EXERCISE AIM ->
Among the records below, find the lines containing "steps" and state only how many there are.

--- DATASET EXTRACT Enclosed Below ---

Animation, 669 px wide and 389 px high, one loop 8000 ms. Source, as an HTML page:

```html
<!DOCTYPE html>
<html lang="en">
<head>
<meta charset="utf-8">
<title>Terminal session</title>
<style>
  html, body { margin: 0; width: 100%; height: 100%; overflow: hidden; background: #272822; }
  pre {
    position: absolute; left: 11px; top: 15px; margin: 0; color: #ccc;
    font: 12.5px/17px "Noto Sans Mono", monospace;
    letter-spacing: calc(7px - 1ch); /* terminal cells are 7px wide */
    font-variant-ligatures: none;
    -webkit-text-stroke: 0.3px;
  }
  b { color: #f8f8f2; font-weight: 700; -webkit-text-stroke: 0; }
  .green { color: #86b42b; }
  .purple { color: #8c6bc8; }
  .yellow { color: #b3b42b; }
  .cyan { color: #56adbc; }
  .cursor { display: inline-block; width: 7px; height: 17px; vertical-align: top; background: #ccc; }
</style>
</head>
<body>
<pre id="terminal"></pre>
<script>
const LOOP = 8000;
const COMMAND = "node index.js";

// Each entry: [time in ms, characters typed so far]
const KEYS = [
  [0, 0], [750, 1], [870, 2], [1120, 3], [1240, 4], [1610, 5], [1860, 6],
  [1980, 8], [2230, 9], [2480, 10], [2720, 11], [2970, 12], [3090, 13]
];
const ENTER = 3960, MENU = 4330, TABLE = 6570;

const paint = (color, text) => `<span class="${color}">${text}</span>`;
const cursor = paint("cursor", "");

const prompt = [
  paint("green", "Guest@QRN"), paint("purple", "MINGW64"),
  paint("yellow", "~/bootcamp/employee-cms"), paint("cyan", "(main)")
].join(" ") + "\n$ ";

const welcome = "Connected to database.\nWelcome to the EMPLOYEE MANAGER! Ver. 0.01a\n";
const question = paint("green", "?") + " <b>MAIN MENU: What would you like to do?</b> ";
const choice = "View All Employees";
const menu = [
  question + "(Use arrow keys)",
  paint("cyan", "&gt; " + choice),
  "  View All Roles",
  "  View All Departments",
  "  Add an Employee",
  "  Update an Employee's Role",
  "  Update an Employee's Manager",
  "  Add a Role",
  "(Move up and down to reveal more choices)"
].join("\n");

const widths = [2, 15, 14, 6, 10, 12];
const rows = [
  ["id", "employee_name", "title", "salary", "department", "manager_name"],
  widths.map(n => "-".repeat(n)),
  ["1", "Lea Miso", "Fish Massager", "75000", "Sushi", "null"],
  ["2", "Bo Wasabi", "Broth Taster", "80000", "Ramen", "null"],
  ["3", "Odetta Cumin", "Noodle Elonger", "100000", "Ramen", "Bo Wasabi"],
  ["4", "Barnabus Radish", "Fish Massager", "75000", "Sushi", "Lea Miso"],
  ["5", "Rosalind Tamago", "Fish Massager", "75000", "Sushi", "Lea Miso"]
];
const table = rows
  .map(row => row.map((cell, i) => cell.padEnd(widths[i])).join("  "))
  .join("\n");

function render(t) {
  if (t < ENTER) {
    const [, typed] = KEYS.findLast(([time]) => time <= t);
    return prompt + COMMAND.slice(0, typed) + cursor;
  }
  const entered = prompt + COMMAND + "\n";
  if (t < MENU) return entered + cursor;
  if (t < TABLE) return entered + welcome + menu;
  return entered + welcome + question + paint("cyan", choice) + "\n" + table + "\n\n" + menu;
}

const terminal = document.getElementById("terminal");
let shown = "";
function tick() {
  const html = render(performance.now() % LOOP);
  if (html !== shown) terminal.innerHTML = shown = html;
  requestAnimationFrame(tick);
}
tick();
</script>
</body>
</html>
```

--- End of Enclosed DATASET EXTRACT ---
--- DATASET EXTRACT Enclosed Below ---

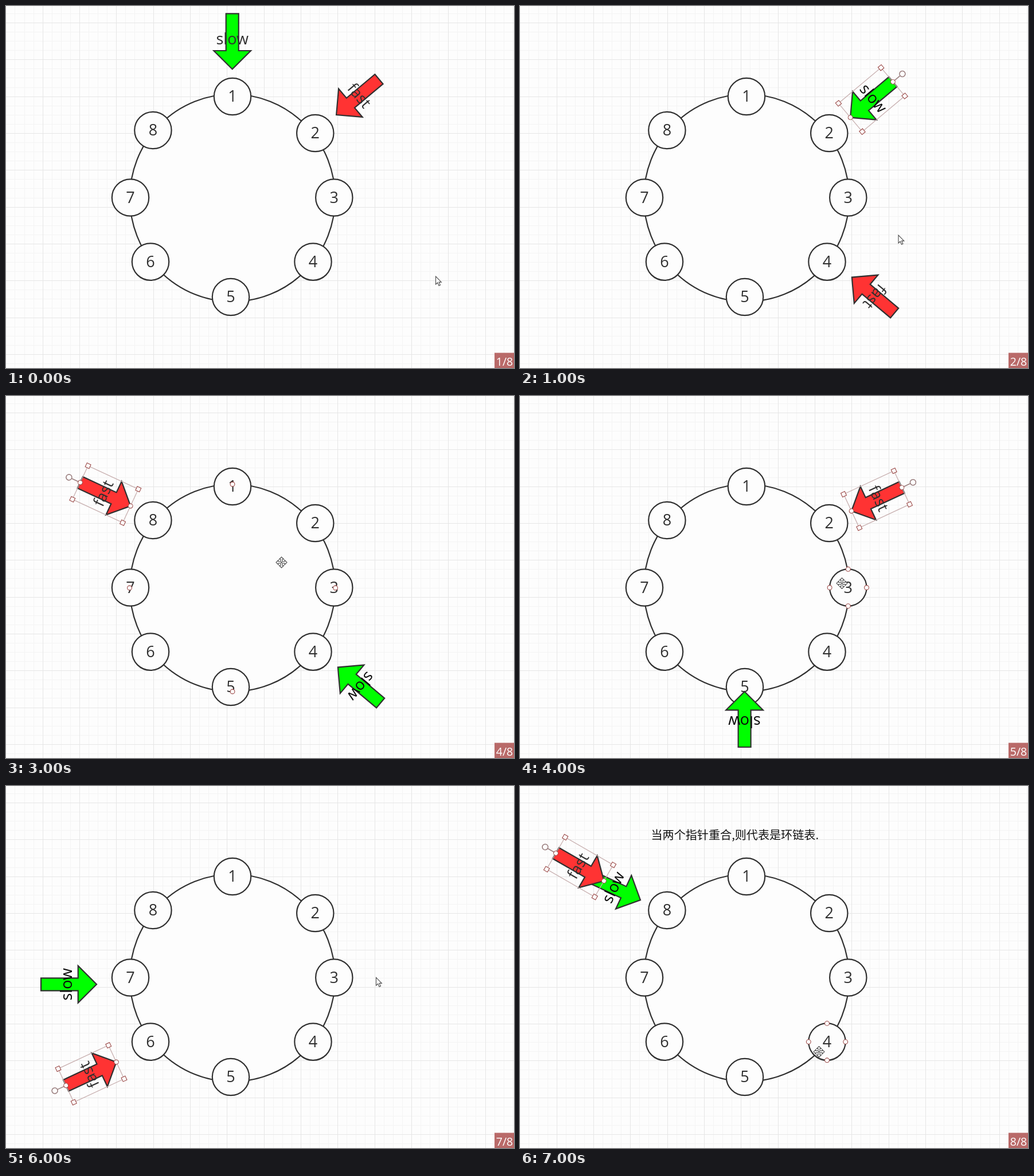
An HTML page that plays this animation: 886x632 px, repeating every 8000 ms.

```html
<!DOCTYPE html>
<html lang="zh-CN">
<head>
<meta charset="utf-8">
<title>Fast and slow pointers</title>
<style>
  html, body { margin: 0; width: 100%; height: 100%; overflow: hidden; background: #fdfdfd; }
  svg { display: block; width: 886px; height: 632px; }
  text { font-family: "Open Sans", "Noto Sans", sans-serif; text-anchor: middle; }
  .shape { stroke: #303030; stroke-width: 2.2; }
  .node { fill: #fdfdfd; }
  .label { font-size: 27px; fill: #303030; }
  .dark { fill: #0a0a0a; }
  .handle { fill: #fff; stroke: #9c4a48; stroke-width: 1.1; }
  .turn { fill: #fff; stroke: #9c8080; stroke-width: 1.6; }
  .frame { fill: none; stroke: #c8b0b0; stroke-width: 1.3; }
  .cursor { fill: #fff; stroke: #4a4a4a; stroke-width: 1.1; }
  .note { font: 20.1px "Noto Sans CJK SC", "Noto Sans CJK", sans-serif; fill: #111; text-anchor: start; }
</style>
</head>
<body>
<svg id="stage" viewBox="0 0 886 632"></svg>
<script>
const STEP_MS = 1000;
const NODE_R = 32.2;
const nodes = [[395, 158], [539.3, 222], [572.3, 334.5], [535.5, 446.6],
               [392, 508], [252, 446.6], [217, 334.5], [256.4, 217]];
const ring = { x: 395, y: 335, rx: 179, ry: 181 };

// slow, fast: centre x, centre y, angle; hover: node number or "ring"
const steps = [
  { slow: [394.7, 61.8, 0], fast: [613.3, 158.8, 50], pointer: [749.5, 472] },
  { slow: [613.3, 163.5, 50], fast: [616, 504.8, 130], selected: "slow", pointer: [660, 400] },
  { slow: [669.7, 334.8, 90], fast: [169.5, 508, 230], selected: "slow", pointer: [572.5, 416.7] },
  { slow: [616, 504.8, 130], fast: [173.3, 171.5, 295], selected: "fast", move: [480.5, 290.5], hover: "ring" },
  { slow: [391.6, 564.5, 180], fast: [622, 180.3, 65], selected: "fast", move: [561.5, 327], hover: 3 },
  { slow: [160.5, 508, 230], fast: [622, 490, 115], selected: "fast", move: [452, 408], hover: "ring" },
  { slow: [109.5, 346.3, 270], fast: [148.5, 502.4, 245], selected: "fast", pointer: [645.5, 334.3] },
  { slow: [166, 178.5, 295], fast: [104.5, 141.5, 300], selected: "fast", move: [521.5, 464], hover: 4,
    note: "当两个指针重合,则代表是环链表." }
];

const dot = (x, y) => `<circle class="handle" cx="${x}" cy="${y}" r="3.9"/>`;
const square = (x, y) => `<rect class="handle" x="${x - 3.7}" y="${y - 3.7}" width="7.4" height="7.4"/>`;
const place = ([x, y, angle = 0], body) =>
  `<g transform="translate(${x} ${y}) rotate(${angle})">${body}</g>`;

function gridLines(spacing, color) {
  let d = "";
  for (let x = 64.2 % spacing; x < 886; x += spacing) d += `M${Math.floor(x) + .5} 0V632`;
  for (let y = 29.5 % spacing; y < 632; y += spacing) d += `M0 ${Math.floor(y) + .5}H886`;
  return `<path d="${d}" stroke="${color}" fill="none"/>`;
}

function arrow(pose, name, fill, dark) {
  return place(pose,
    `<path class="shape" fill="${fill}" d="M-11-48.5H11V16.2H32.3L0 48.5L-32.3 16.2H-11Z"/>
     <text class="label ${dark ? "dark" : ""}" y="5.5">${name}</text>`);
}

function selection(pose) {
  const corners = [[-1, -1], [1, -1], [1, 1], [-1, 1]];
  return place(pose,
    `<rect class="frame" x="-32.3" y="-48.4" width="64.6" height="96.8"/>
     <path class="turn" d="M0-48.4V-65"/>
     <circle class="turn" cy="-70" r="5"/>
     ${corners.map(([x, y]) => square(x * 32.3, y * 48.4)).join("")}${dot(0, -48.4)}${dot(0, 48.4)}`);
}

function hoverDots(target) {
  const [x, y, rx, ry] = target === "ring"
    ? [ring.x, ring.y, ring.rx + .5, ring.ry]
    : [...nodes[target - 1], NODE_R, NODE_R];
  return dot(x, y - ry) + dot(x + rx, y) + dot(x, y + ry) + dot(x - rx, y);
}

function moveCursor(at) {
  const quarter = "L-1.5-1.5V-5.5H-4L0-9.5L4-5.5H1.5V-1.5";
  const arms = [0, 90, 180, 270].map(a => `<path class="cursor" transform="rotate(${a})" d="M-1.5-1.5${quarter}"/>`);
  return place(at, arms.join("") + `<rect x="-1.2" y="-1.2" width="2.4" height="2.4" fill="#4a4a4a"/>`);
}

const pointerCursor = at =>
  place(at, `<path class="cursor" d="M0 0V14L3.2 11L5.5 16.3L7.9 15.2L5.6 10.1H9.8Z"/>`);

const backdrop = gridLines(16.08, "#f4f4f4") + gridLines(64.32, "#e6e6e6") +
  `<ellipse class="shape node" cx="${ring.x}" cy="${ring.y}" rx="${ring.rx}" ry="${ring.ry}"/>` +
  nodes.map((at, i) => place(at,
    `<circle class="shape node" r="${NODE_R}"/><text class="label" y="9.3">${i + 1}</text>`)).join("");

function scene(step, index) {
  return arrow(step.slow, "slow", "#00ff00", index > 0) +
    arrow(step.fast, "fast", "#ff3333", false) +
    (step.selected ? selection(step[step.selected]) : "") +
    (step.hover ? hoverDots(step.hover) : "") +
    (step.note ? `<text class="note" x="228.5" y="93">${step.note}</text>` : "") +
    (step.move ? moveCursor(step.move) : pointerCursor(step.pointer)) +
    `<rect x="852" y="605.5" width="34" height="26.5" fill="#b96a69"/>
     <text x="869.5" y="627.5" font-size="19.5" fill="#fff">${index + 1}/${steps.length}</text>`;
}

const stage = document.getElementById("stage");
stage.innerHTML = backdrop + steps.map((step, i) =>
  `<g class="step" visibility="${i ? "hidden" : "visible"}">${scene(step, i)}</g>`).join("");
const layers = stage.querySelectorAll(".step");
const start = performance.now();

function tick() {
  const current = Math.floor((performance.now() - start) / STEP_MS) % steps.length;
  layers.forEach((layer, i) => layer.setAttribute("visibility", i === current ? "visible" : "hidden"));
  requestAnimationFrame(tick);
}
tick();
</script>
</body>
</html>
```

--- End of Enclosed DATASET EXTRACT ---
--- DATASET EXTRACT Enclosed Below ---

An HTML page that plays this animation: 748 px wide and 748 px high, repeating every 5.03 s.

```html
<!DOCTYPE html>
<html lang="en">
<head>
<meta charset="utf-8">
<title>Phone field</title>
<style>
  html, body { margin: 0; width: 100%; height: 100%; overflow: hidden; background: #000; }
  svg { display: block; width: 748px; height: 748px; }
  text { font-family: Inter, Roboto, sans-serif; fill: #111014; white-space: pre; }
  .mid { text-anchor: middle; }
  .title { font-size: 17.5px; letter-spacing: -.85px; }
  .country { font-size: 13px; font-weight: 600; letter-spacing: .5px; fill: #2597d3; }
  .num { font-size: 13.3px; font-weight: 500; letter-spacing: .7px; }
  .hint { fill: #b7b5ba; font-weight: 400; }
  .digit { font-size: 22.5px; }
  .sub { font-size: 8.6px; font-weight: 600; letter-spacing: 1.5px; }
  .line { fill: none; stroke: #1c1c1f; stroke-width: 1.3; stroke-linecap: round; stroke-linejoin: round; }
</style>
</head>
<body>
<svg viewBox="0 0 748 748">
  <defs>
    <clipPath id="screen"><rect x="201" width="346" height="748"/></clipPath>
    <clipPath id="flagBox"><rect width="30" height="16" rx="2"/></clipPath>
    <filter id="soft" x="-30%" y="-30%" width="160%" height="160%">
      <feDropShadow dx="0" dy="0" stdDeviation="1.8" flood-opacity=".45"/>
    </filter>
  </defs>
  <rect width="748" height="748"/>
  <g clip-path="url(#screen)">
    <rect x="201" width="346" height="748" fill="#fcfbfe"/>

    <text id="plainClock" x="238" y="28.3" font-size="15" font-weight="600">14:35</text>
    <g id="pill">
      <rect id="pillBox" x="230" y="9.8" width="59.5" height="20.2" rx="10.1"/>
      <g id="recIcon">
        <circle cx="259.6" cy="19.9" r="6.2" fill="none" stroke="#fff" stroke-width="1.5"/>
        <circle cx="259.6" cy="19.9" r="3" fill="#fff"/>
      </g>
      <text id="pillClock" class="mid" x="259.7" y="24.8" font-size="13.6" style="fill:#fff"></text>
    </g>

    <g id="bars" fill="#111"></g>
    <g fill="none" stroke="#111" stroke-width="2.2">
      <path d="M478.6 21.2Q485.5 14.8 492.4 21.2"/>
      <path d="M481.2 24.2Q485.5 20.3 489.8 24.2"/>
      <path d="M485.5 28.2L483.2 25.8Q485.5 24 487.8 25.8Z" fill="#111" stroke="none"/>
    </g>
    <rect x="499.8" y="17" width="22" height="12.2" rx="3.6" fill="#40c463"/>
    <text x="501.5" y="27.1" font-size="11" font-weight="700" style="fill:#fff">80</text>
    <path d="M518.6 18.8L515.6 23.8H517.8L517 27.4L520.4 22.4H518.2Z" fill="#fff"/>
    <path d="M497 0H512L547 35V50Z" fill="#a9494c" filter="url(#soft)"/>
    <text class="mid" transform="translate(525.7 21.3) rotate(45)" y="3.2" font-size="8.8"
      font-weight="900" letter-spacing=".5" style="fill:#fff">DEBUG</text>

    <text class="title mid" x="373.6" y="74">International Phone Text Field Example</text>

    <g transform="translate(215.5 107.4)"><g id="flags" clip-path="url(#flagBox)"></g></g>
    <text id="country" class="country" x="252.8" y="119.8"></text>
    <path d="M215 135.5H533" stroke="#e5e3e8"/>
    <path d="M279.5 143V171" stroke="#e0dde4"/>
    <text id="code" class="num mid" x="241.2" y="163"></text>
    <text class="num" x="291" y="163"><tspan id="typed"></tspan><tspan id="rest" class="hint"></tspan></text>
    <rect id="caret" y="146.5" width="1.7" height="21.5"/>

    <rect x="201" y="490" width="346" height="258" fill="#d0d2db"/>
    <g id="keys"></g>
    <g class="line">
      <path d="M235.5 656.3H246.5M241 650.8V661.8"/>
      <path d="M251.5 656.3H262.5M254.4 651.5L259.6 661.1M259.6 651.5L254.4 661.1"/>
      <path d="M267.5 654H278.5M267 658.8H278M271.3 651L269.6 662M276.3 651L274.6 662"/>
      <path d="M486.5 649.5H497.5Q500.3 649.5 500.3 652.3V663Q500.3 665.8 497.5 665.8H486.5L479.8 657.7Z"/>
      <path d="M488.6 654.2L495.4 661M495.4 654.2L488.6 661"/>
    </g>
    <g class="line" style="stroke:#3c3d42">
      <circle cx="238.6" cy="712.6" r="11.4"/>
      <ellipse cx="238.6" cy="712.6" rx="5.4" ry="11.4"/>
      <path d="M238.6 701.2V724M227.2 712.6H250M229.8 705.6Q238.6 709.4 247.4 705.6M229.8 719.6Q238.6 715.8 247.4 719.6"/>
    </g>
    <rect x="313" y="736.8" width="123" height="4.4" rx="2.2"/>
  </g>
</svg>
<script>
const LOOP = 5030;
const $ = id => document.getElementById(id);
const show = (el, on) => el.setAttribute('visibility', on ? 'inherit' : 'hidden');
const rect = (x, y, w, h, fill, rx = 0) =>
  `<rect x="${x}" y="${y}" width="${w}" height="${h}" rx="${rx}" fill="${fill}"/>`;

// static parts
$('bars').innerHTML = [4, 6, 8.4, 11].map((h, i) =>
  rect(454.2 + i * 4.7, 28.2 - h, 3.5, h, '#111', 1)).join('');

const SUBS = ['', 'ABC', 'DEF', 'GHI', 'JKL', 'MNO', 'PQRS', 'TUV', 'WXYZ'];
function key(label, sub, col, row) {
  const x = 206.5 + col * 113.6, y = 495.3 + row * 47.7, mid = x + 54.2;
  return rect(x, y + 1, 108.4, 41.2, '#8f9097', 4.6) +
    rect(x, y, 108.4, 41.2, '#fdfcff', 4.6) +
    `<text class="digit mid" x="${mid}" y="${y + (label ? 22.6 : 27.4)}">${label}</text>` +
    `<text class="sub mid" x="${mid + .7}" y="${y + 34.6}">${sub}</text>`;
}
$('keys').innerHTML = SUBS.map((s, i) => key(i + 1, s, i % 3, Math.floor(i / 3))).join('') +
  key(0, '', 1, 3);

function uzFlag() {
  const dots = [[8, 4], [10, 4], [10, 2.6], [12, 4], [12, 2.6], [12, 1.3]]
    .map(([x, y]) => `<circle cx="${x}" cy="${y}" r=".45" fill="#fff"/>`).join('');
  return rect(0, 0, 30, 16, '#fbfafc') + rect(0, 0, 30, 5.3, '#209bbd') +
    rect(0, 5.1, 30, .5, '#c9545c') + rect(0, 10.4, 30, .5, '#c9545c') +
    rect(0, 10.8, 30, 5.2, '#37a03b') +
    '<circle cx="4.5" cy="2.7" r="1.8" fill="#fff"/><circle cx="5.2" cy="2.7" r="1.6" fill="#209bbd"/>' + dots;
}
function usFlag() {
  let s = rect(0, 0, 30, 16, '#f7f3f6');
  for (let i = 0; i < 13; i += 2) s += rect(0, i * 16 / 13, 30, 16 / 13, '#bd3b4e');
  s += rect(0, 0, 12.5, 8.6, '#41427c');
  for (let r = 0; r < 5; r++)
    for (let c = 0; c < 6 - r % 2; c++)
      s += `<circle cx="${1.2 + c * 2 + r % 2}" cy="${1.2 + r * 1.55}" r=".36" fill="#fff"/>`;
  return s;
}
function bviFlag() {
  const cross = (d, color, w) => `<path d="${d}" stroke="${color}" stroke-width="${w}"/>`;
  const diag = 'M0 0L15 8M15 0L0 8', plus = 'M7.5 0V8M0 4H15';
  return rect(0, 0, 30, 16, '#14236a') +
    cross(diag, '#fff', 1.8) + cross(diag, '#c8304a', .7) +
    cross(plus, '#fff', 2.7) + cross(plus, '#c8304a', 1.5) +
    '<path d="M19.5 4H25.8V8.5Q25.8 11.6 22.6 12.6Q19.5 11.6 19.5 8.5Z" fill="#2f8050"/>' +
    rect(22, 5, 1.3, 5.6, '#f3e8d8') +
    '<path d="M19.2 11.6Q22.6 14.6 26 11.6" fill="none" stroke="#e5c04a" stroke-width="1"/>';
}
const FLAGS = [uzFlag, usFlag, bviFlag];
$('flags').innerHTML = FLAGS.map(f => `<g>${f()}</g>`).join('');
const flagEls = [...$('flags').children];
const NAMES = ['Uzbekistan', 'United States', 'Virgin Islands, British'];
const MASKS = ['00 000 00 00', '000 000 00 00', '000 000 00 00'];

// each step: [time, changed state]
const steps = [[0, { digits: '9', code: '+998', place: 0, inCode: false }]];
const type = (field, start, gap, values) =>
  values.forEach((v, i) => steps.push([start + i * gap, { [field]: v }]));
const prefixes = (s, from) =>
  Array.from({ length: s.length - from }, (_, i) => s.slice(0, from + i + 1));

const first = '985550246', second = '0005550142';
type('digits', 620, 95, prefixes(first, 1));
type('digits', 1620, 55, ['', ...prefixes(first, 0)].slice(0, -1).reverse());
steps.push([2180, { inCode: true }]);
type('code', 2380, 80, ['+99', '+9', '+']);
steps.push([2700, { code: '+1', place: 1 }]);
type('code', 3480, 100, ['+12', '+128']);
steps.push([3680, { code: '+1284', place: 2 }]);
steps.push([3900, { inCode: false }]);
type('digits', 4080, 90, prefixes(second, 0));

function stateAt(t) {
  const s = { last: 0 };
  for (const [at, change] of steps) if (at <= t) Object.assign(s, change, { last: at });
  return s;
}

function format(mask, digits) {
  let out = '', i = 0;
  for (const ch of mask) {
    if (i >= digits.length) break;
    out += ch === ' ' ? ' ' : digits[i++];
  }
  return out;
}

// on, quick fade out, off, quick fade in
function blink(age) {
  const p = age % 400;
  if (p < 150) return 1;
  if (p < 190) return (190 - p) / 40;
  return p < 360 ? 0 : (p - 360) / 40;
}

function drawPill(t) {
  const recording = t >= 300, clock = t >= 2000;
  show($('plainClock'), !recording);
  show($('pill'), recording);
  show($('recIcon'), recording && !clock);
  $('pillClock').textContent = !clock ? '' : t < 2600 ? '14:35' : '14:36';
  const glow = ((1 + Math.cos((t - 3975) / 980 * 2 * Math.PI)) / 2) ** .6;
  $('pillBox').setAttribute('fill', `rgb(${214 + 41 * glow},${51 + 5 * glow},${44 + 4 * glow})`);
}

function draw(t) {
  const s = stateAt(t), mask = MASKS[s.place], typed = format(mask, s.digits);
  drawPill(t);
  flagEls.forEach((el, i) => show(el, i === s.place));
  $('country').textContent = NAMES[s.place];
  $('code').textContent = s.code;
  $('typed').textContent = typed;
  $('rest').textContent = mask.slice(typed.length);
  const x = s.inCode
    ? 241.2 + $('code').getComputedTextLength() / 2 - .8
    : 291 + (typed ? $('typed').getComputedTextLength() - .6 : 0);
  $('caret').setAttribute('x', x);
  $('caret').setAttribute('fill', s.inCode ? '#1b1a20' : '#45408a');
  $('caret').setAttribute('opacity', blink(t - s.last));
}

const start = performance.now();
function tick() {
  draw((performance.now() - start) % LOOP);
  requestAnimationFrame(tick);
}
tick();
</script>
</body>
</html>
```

--- End of Enclosed DATASET EXTRACT ---

ANSWER BELOW ->
11